Healthcare Transition from the Family Perspective
The “magic age” of 18—legal adulthood—is a daunting transition under the best circumstances. High school graduation! College or vocational training! Employment! A first apartment or college dorm! The brave new world of adulthood!
How much more formidable is that transition for families whose child has a chronic illness or developmental disability? Amid the excitement and anxiety of managing their child’s transition out of high school, they are often caught off guard to learn how much must change in their child’s medical care. Family members report shock, dismay, fear, and anxiety. They compare the healthcare transition (HCT) experience to “falling off a cliff,” or “a bridge to nowhere.” Unfortunately, many parents report getting little to no help or preparation from their child’s pediatric medical providers.
It doesn’t have to be this way. Good health is key to building an adult life of opportunity, value, and purpose. The ability to work, to live as independently as possible, to engage in meaningful relationships, and even to enjoy recreational activities depends on a degree of physical health and well-being. Medical professionals and family members must address HCT early and often, with clear purpose and intentionality. The future health and life of the young adult depends on it! It requires teamwork.
KeywordsHealthcare transition Family Adult healthcare Adolescents Chronic health conditions Developmental disability Person-centered practices
- 1.“Gabe’s Care Map” used with permission from author Cristin Lind.Google Scholar

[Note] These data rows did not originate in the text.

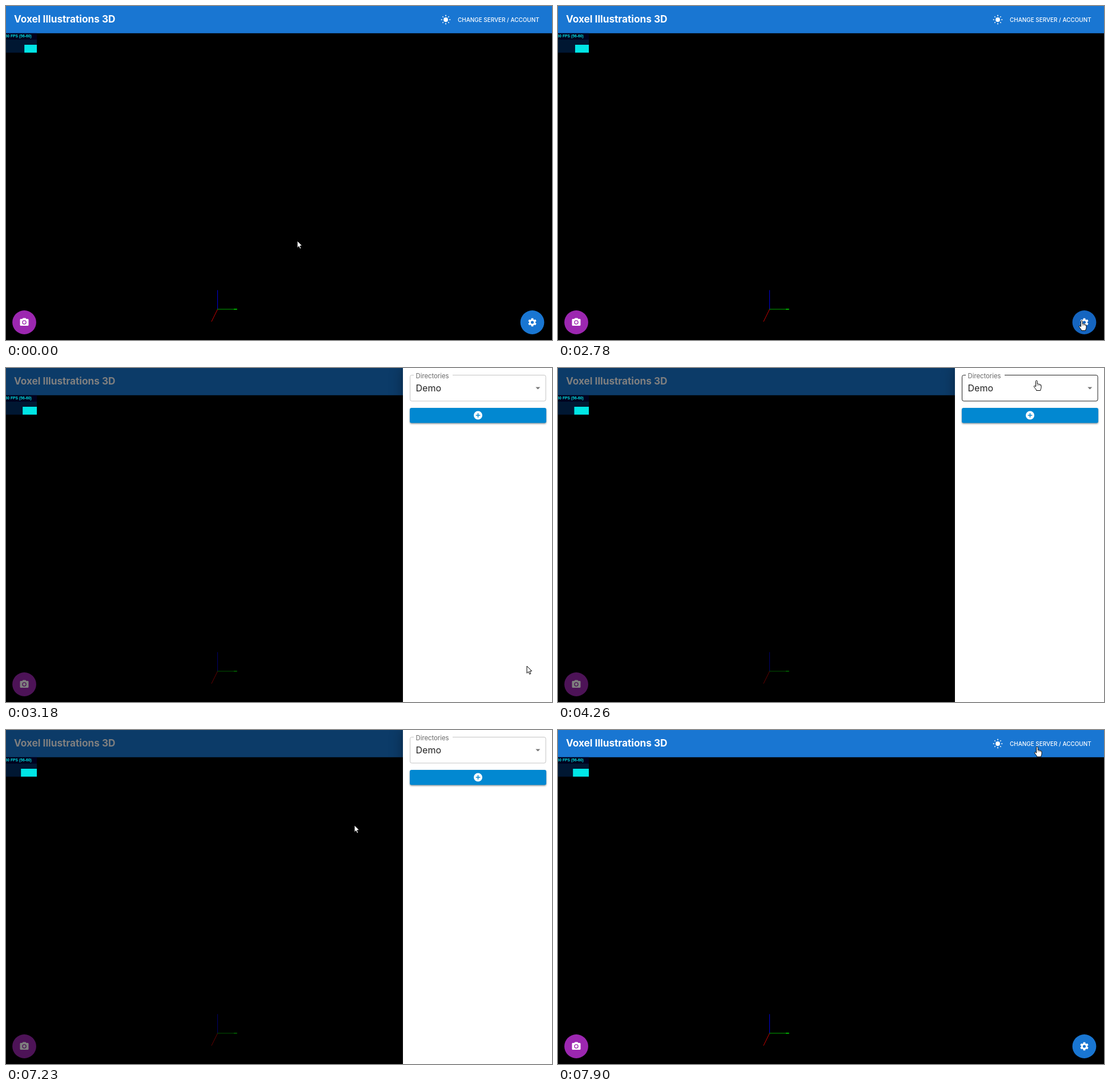
These frames come from a looping animation (956 px wide and 586 px high, 8 s). An HTML page with a canvas:

```html
<!DOCTYPE html>
<html lang="en">
<head>
<meta charset="utf-8">
<title>Voxel Illustrations 3D</title>
<style>
html, body { margin: 0; width: 100%; height: 100%; overflow: hidden; background: #000; }
canvas { display: block; width: 956px; height: 586px; }
</style>
</head>
<body>
<canvas id="stage" width="956" height="586"></canvas>
<script>
const ctx = document.getElementById('stage').getContext('2d');
const W = 956, H = 586, LOOP = 8000, DRAWER = 261, BAR = 47.8;
const BLUE = '#1976d2';
const FONT = 'Inter, "Open Sans", sans-serif';
const EVENT = { open: 2844, focus: 4340, menuOpen: 4340, menuClose: 5544, blur: 7150, close: 7290 };

// The screen refreshes at uneven intervals; delays in hundredths of a second.
const delays = [12, 15, 12, 12, 12, 15, 12, 12, 15, 12, 15, 12, 15, 12, 15, 15, 12, 12, 15, 27, 12,
  12, 15, 15, 12, 15, 12, 15, 27, 12, 15, 12, 15, 15, 40, 40, 15, 12, 15, 12, 40,
  12, 15, 12, 15, 12, 15, 12, 12, 15, 13, 10];

// Pointer waypoints: time, x, y.
const pointerPath = [
  [0, 510, 412], [540, 484, 430], [1020, 490, 445], [1440, 575, 449], [1830, 746, 465],
  [2130, 855, 497], [2370, 915, 548], [2520, 917, 552], [2910, 917, 552], [3180, 912, 523],
  [3600, 862, 170], [3870, 840, 24], [4140, 838, 22], [4410, 838, 22], [4830, 816, 85],
  [5630, 816, 85], [6170, 770, 152], [6570, 768, 153], [7100, 612, 166], [7230, 610, 167],
  [7500, 728, 112], [7770, 815, 50], [7900, 839, 29.5]
];

const clamp = v => Math.min(1, Math.max(0, v));

function bezier(x1, y1, x2, y2) {
  const at = (u, a, b) => 3 * (1 - u) * (1 - u) * u * a + 3 * (1 - u) * u * u * b + u * u * u;
  return value => {
    const x = clamp(value);
    if (x === 0 || x === 1) return x;
    let lo = 0, hi = 1;
    for (let i = 0; i < 24; i++) {
      const mid = (lo + hi) / 2;
      if (at(mid, x1, x2) < x) lo = mid; else hi = mid;
    }
    return at(lo, y1, y2);
  };
}
const easeOut = bezier(0, 0, 0.2, 1);
const easeInOut = bezier(0.4, 0, 0.2, 1);
const easeSharp = bezier(0.4, 0, 0.6, 1);

function refreshTime(t) {
  let time = 0;
  for (const d of delays) {
    if (time + d * 10 > t) break;
    time += d * 10;
  }
  return time;
}

function pointerAt(t) {
  const i = pointerPath.findIndex(p => p[0] > t);
  if (i < 0) return pointerPath[pointerPath.length - 1].slice(1);
  const a = pointerPath[i - 1], b = pointerPath[i];
  const k = (t - a[0]) / (b[0] - a[0]);
  return [a[1] + (b[1] - a[1]) * k, a[2] + (b[2] - a[2]) * k];
}

function rect(x, y, w, h, color) {
  ctx.fillStyle = color;
  ctx.fillRect(x, y, w, h);
}

function disc(x, y, r, color) {
  ctx.fillStyle = color;
  ctx.beginPath();
  ctx.arc(x, y, r, 0, Math.PI * 2);
  ctx.fill();
}

function roundBox(x, y, w, h, r, color) {
  ctx.fillStyle = color;
  ctx.beginPath();
  ctx.roundRect(x, y, w, h, r);
  ctx.fill();
}

function line(x1, y1, x2, y2, color, width = 1) {
  ctx.strokeStyle = color;
  ctx.lineWidth = width;
  ctx.beginPath();
  ctx.moveTo(x1, y1);
  ctx.lineTo(x2, y2);
  ctx.stroke();
}

function label(str, x, y, size, color, weight = 400, family = FONT) {
  ctx.font = `${weight} ${size}px ${family}`;
  ctx.fillStyle = color;
  ctx.fillText(str, x, y);
}

function shadow(color, blur, dx = 0, dy = 0) {
  ctx.shadowColor = color;
  ctx.shadowBlur = blur;
  ctx.shadowOffsetX = dx;
  ctx.shadowOffsetY = dy;
}

function layer(draw) {
  ctx.save();
  draw();
  ctx.restore();
}

function sunIcon(x, y) {
  disc(x, y, 3.9, '#fff');
  layer(() => {
    ctx.translate(x, y);
    ctx.lineCap = 'round';
    for (let i = 0; i < 8; i++) {
      line(0, -6.6, 0, i % 2 ? -7.4 : -7.7, '#fff', 1.5);
      ctx.rotate(Math.PI / 4);
    }
  });
}

const cameraBody = new Path2D('M9 2L7.2 4H4c-1.1 0-2 .9-2 2v12c0 1.1.9 2 2 2h16c1.1 0 2-.9 2-2V6c0-1.1-.9-2-2-2h-3.2L15 2zM17 12a5 5 0 1 0-10 0a5 5 0 1 0 10 0z');

function cameraIcon(x, y) {
  layer(() => {
    ctx.translate(x - 9, y - 9);
    ctx.scale(0.75, 0.75);
    ctx.fillStyle = '#fff';
    ctx.fill(cameraBody, 'evenodd');
    disc(12, 12, 3.2, '#fff');
  });
}

function gearIcon(x, y, hole) {
  layer(() => {
    ctx.translate(x, y);
    disc(0, 0, 5.5, '#fff');
    for (let i = 0; i < 6; i++) {
      roundBox(-1.8, -7.3, 3.6, 4, 0.5, '#fff');
      ctx.rotate(Math.PI / 3);
    }
    disc(0, 0, 2.6, hole);
  });
}

function drawScene(fabHover) {
  rect(0, 0, W, H, '#000');
  line(370.5, 498.5, 370.5, 532, '#0000d8');
  line(370.5, 532, 359.8, 553.8, '#c80000');
  line(370, 532, 404.5, 532, '#00a800', 1.2);
  line(399, 532, 404.5, 532, '#00c000', 1.6);

  rect(0, 0, W, BAR, BLUE);
  label('Voxel Illustrations 3D', 14, 29, 17.2, '#fff', 700);
  sunIcon(770, 24);
  label('CHANGE SERVER / ACCOUNT', 791, 27.7, 9.95, '#fff', 500);

  disc(32, 555, 20.9, '#9c27b0');
  cameraIcon(32, 555);
  const fab = fabHover ? '#1565c0' : BLUE;
  disc(921.5, 555, 20.9, fab);
  gearIcon(921.5, 555, fab);
}

function drawMeter(t) {
  const left = 32.2 - 0.75 * Math.floor(t / 1000 + 0.85);
  const right = 54, bottom = 81.8;
  rect(0, BAR, right, bottom - BAR, '#00001f');
  rect(0, 59, right, bottom - 59, '#001732');
  rect(left, 68, right - left, bottom - 68, '#00e6e6');
  label('60 FPS (56-60)', -1.5, 54.8, 6.75, '#00e6e6', 700, '"Liberation Sans", Arial, sans-serif');
}

function drawSelect(focused, hovered, menuOpen) {
  const width = focused ? 1.6 : 1;
  const inset = width / 2;
  const x = 707 + inset, y = 12 + inset, right = 945.6 - inset, bottom = 58.5 - inset, r = 3;
  ctx.strokeStyle = focused ? BLUE : hovered ? '#212121' : '#c4c4c4';
  ctx.lineWidth = width;
  ctx.beginPath();
  ctx.moveTo(714, y);
  ctx.arcTo(x, y, x, bottom, r);
  ctx.arcTo(x, bottom, right, bottom, r);
  ctx.arcTo(right, bottom, right, y, r);
  ctx.arcTo(right, y, x, y, r);
  ctx.lineTo(782, y);
  ctx.stroke();
  label('Directories', 717.5, 17.5, 11.3, focused ? BLUE : 'rgba(0,0,0,.6)');
  label('Demo', 717.5, 41, 16, 'rgba(0,0,0,.87)');

  const dir = menuOpen ? -1 : 1;
  ctx.fillStyle = 'rgba(0,0,0,.54)';
  ctx.beginPath();
  ctx.moveTo(927.3, 35.5 - 2 * dir);
  ctx.lineTo(935.3, 35.5 - 2 * dir);
  ctx.lineTo(931.3, 35.5 + 2 * dir);
  ctx.fill();
}

function drawAddButton() {
  const color = '#0288d1';
  layer(() => {
    shadow('rgba(0,0,0,.4)', 3, 0, 1.5);
    roundBox(707, 70, 239, 26.5, 3, color);
  });
  disc(826.5, 83, 7.5, '#fff');
  line(822.7, 83, 830.3, 83, color, 1.5);
  line(826.5, 79.2, 826.5, 86.8, color, 1.5);
}

function drawMenu(t) {
  if (t < EVENT.menuOpen || t > EVENT.menuClose + 208) return;
  const closing = t >= EVENT.menuClose;
  let opacity, grow;
  if (closing) {
    const age = t - EVENT.menuClose;
    opacity = 1 - easeInOut(age / 208);
    grow = 1 - easeInOut((age - 69) / 139);
  } else {
    const age = t - EVENT.menuOpen;
    opacity = easeInOut(age / 208);
    grow = easeInOut(age / 139);
  }
  const scale = 0.75 + 0.25 * grow;
  layer(() => {
    ctx.globalAlpha = opacity;
    ctx.translate(826, 81);
    ctx.scale(scale, scale * scale);
    ctx.translate(-826, -81);
    layer(() => {
      shadow('rgba(0,0,0,.35)', 8, 0, 3);
      roundBox(707, 58.5, 238.5, 45.5, 3, '#fff');
    });
    rect(707, 64.5, 238.5, 33, 'rgba(25,118,210,.12)');
    if (closing) layer(() => {
      ctx.beginPath();
      ctx.rect(707, 64.5, 238.5, 33);
      ctx.clip();
      const age = t - EVENT.menuClose;
      disc(817.5, 85, 49 + Math.max(0, age - 86) * 0.4, 'rgba(0,0,0,.26)');
    });
    label('Demo', 719.5, 86.7, 16, 'rgba(0,0,0,.87)');
  });
}

const arrowShape = new Path2D('M0 0V12.4L2.8 9.8L4.7 14.2L6.8 13.3L4.9 9L8.7 8.7Z');
const handShape = new Path2D('M-1.5 1.3C-1.5-.5 1.2-.5 1.2 1.3V6.2C1.8 5.4 3.6 5.5 3.8 6.7C4.6 6 6 6.3 6.2 7.5C7.1 7 8 7.5 8 8.8V12.2C8 14.5 6.7 15.3 6.7 17.5H-.4C-.5 15.5-2.4 14.1-4.2 11.4C-5.5 9.2-3.5 8.2-1.5 10.8Z');

function drawPointer(x, y, hand) {
  layer(() => {
    ctx.translate(x, y);
    const shape = hand ? handShape : arrowShape;
    ctx.fillStyle = '#fff';
    ctx.strokeStyle = '#000';
    ctx.lineWidth = 1;
    ctx.lineJoin = 'round';
    ctx.fill(shape);
    ctx.stroke(shape);
    if (hand) for (const fx of [1.2, 3.8, 6.2]) line(fx, 7, fx, 9.2, '#000', 0.6);
  });
}

function draw(t) {
  const leaving = easeSharp((t - EVENT.close) / 195);
  const slide = easeOut((t - EVENT.open) / 225) * (1 - leaving);
  const dim = 0.5 * easeInOut((t - EVENT.open) / 225) * (1 - easeInOut((t - EVENT.close) / 195));
  const [x, y] = pointerAt(t);
  const open = slide > 0;
  const focused = t >= EVENT.focus && t < EVENT.blur;
  const onFab = !open && Math.hypot(x - 921.5, y - 555) < 21;
  const onForm = open && x > 707 && y > 12 && y < 97;
  const onLink = !open && x > 783 && y > 10 && y < 38;

  drawScene(onFab);
  rect(0, 0, W, H, `rgba(0,0,0,${dim})`);
  drawMeter(t);
  if (open) layer(() => {
    ctx.translate(DRAWER * (1 - slide), 0);
    layer(() => {
      shadow('rgba(0,0,0,.35)', 22);
      rect(W - DRAWER, 0, DRAWER, H, '#fff');
    });
    drawSelect(focused, onForm && y < 58, t >= EVENT.menuOpen && t < EVENT.menuClose);
    drawAddButton();
    drawMenu(t);
  });
  drawPointer(x, y, onFab || onForm || onLink);
}

const start = performance.now();
function tick() {
  draw(refreshTime((performance.now() - start) % LOOP));
  requestAnimationFrame(tick);
}
tick();
</script>
</body>
</html>
```
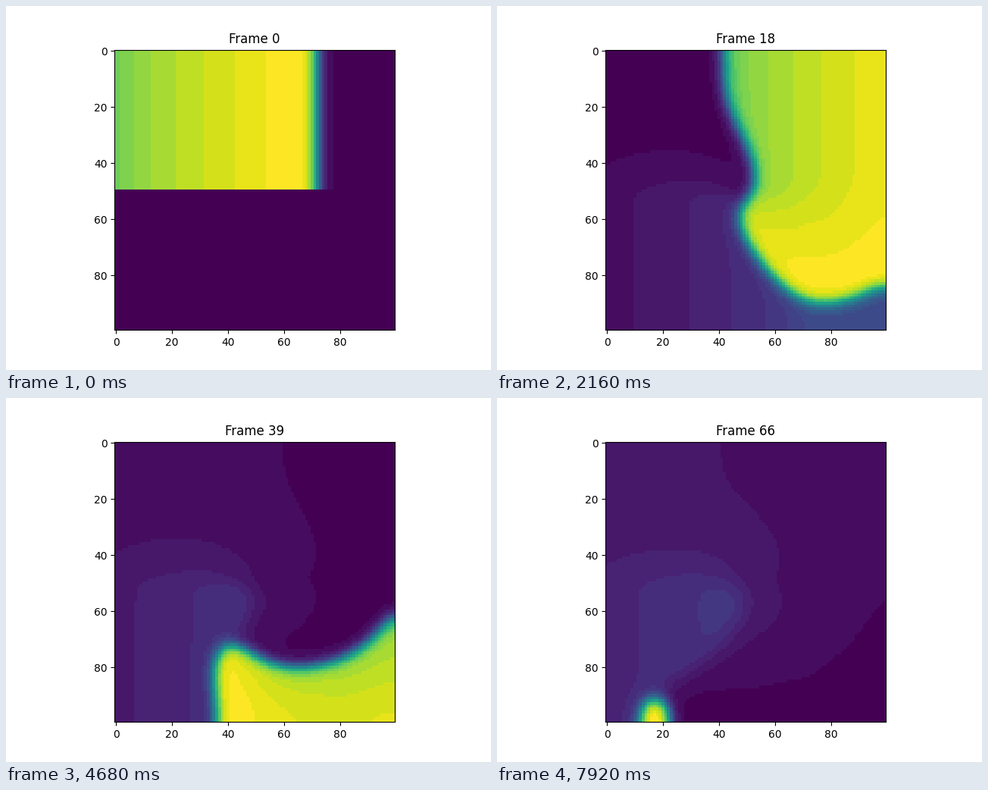
These frames come from a looping animation (640x480 px, 8000 ms). A matplotlib script:

```python
import numpy as np
import matplotlib.pyplot as plt
from matplotlib.animation import FuncAnimation
from matplotlib.colors import ListedColormap

# Excitable medium (FitzHugh-Nagumo) on a square grid with no-flux walls
SIZE = 100
THRESHOLD, DIFFUSION = 0.1, 1.0
RATE, DECAY = 0.00114, 0.5
DT, STEPS = 0.125, 40
SHOTS = 67
FRONT, WIDTH = 72.2, 1.45
SHADES = 32


def cubic(u):
    return u * (1 - u) * (u - THRESHOLD)


def laplacian(u):
    p = np.pad(u, 1, mode="edge")
    return p[:-2, 1:-1] + p[2:, 1:-1] + p[1:-1, :-2] + p[1:-1, 2:] - 4 * u


def first_state():
    """A plane wave moving right, its lower half wiped to rest."""
    x = np.tile(np.arange(SIZE) + 0.5, (SIZE, 1))
    behind = np.maximum(FRONT - x, 0)
    v = 0.002 * behind - 4.6e-6 * behind**2
    # Newton steps to the excited branch, where cubic(u) = v
    u = np.ones_like(v)
    for _ in range(12):
        slope = -3 * u**2 + 2 * (1 + THRESHOLD) * u - THRESHOLD
        u -= (cubic(u) - v) / slope
    u /= 1 + np.exp((x - FRONT) / WIDTH)
    u[SIZE // 2:] = 0
    return u, v


def simulate():
    u, v = first_state()
    shots = [u]
    for _ in range(SHOTS - 1):
        for _ in range(STEPS):
            du = DIFFUSION * laplacian(u) + cubic(u) - v
            dv = RATE * (u - DECAY * v)
            u, v = u + DT * du, v + DT * dv
        shots.append(u)
    return shots


def banded_viridis():
    top = SHADES - 1
    levels = np.round(np.linspace(0, top, 256)) / top
    return ListedColormap(plt.get_cmap("viridis")(levels))


shots = simulate()
fig, ax = plt.subplots(figsize=(6.4, 4.8), dpi=100)
image = ax.imshow(shots[0], cmap=banded_viridis(), interpolation="nearest")
title = ax.set_title("Frame 0")


def update(tick):
    n = tick // 3
    u = shots[n]
    image.set_data(u)
    image.set_clim(u.min(), u.max())
    title.set_text(f"Frame {n}")
    return image, title


# Each shot is held for three ticks, the last one for two
anim = FuncAnimation(fig, update, frames=200, interval=40, repeat=True,
                     repeat_delay=0, blit=False)
plt.show()
```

- 2.Establishing a Healthcare Transition program for Adolescents and Young Adults with Chronic Illness and Disability includes person-centered concepts, principles, and materials used with permission from The Learning Community for Person Centered Practices. Find out more at http://tlcpcp.com.